# [What the task requires]
Where the word "clamp" occurs in a line of the listing below, copy that line.
>>>
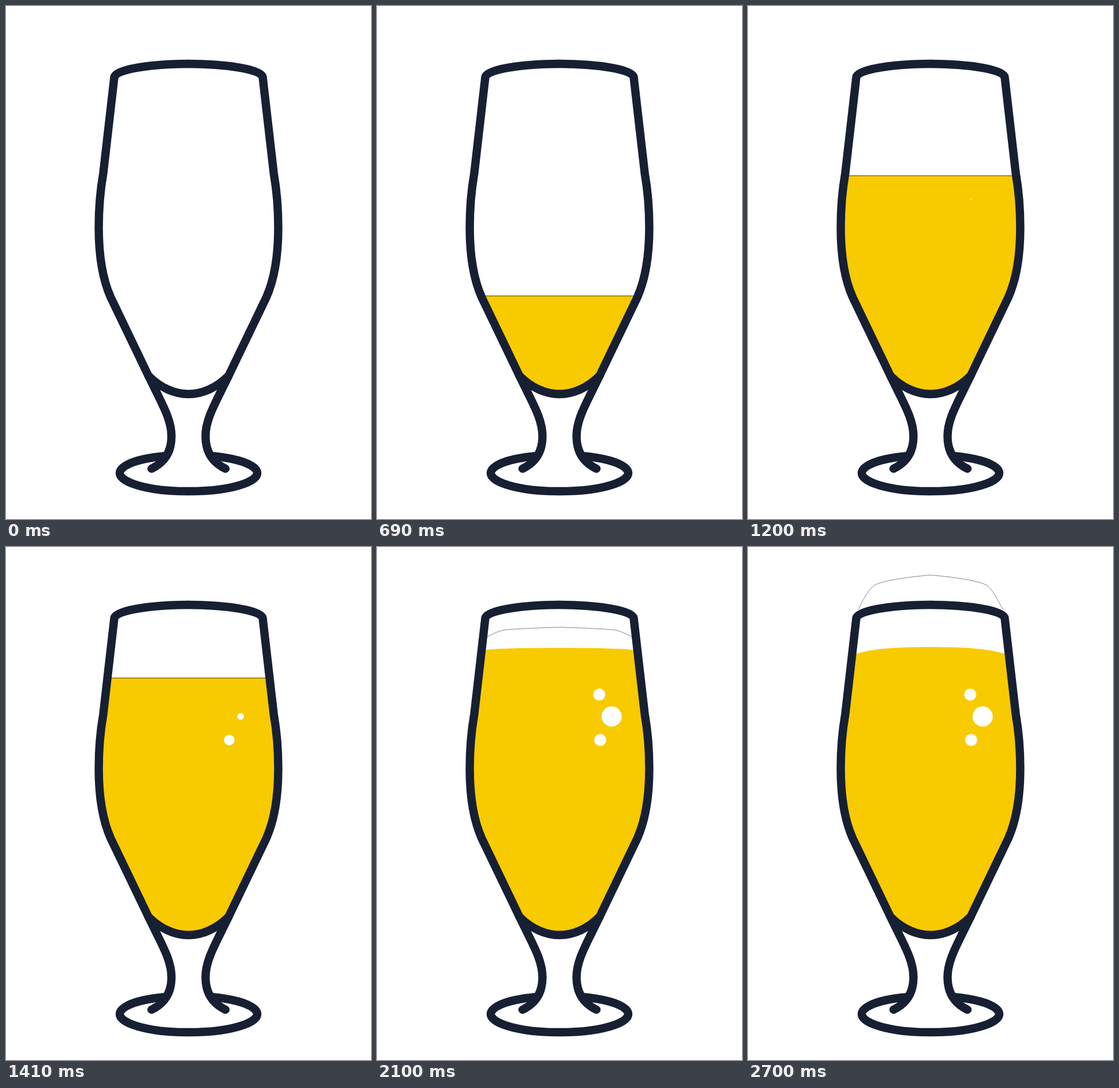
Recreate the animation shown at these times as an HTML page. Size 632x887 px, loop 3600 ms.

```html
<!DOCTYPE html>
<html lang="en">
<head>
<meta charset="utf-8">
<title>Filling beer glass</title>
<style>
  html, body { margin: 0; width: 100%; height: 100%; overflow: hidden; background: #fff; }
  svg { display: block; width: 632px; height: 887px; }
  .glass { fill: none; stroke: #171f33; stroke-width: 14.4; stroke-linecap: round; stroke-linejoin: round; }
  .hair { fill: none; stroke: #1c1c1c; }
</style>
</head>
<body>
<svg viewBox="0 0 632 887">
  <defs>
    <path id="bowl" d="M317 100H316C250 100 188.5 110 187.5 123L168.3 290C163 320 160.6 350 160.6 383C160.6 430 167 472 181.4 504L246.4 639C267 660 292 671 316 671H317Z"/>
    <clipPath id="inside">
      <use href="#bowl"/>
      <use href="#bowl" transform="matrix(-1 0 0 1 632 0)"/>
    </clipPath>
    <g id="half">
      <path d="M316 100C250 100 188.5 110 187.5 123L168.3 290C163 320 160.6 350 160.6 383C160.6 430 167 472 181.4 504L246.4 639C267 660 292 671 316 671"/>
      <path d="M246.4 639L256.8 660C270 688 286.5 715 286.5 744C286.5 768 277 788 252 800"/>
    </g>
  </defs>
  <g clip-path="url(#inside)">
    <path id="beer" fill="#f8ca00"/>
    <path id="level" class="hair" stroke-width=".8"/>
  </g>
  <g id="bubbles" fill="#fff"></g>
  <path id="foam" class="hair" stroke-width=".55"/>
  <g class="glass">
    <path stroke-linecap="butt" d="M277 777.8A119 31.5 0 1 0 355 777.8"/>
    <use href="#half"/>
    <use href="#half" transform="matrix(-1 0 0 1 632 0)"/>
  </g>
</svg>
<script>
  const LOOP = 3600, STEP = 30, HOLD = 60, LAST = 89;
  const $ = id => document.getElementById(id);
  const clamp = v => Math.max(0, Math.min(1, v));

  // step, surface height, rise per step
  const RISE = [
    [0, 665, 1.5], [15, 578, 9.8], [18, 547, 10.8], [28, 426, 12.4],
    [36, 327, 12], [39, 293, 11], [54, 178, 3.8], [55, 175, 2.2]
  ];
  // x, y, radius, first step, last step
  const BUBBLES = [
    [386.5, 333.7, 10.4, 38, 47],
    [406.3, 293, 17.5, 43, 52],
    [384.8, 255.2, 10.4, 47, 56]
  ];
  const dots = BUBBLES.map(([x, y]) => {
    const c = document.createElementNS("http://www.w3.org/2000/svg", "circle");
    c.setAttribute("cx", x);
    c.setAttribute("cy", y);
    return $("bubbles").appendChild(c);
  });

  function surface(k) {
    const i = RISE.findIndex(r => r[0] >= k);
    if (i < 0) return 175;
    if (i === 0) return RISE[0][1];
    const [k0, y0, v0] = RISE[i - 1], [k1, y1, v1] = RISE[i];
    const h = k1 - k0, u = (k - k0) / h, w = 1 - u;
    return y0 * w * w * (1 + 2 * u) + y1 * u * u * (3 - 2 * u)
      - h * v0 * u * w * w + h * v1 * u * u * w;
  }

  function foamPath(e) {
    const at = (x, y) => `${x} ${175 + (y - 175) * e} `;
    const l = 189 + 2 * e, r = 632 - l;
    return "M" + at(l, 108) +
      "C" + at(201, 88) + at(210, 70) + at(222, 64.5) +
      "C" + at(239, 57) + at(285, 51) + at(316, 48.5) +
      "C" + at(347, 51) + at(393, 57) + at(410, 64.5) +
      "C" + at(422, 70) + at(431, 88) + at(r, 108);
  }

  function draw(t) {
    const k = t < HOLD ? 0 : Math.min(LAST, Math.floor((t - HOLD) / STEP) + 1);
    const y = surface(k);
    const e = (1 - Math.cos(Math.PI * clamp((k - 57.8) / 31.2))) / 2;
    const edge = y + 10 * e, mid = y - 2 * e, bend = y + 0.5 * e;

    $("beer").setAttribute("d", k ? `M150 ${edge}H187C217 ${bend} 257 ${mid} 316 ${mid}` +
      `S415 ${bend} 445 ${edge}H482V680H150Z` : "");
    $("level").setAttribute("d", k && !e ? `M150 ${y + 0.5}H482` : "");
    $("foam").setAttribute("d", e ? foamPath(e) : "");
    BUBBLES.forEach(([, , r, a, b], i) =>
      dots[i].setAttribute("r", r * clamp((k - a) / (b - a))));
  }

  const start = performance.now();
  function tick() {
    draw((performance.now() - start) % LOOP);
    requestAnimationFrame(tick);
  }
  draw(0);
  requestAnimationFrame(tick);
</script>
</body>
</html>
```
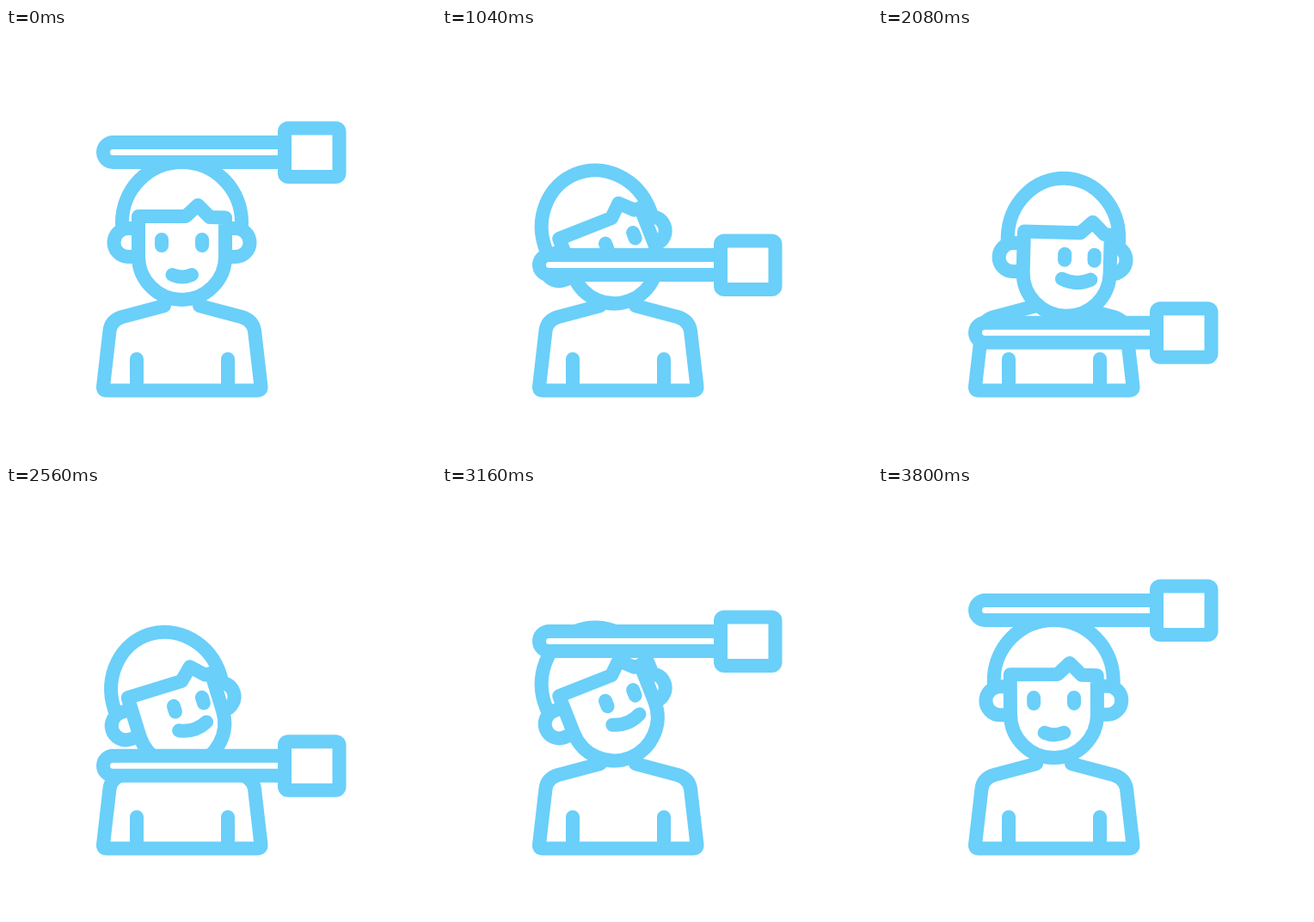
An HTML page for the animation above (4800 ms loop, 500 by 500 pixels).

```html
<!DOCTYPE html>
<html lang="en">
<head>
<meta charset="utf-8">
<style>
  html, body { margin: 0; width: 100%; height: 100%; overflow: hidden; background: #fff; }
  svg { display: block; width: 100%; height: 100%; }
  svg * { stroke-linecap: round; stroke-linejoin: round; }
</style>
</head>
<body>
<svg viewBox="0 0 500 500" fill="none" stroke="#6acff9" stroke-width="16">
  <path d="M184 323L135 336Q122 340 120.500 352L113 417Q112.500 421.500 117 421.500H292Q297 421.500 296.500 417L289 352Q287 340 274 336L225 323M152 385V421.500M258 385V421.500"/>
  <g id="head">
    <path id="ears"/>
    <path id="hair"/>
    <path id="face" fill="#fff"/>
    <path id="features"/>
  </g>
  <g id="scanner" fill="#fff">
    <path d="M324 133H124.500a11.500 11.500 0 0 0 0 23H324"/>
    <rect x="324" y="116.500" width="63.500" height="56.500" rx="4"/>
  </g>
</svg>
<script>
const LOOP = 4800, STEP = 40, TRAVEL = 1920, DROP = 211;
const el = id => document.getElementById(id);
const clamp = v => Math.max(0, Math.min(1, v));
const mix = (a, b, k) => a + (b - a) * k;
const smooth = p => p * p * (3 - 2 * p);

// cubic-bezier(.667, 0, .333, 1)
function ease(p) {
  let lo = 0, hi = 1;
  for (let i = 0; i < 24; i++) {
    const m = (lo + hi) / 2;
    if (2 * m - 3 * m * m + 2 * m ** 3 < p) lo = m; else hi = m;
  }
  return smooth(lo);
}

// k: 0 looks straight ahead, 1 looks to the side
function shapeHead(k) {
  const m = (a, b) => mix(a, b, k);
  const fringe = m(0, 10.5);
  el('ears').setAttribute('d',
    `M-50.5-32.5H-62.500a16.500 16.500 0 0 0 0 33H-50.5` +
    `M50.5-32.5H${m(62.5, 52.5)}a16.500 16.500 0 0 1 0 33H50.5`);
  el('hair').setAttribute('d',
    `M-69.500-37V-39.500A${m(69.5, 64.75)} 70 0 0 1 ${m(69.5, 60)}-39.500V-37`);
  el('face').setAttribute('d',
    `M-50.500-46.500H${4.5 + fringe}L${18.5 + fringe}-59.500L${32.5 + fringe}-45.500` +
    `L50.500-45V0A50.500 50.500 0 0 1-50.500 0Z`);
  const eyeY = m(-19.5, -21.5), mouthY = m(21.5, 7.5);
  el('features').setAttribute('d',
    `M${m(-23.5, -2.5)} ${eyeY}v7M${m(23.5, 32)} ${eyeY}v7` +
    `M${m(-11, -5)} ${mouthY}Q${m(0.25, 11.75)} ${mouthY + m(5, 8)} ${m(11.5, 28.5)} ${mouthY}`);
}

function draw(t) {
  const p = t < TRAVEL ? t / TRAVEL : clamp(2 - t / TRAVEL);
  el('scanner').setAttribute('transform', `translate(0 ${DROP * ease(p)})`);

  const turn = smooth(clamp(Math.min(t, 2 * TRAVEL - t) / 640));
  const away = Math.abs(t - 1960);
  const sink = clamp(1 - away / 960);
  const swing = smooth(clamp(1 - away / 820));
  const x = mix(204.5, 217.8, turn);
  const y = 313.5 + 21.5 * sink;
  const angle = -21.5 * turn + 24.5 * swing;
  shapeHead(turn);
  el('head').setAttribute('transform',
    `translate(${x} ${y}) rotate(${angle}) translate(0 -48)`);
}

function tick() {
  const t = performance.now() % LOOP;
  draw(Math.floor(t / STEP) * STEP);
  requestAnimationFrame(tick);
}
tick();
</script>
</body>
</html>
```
<<<
# [Result for this exercise]
  const clamp = v => Math.max(0, Math.min(1, v));
    const e = (1 - Math.cos(Math.PI * clamp((k - 57.8) / 31.2))) / 2;
      dots[i].setAttribute("r", r * clamp((k - a) / (b - a))));
const clamp = v => Math.max(0, Math.min(1, v));
  const p = t < TRAVEL ? t / TRAVEL : clamp(2 - t / TRAVEL);
  const turn = smooth(clamp(Math.min(t, 2 * TRAVEL - t) / 640));
  const sink = clamp(1 - away / 960);
  const swing = smooth(clamp(1 - away / 820));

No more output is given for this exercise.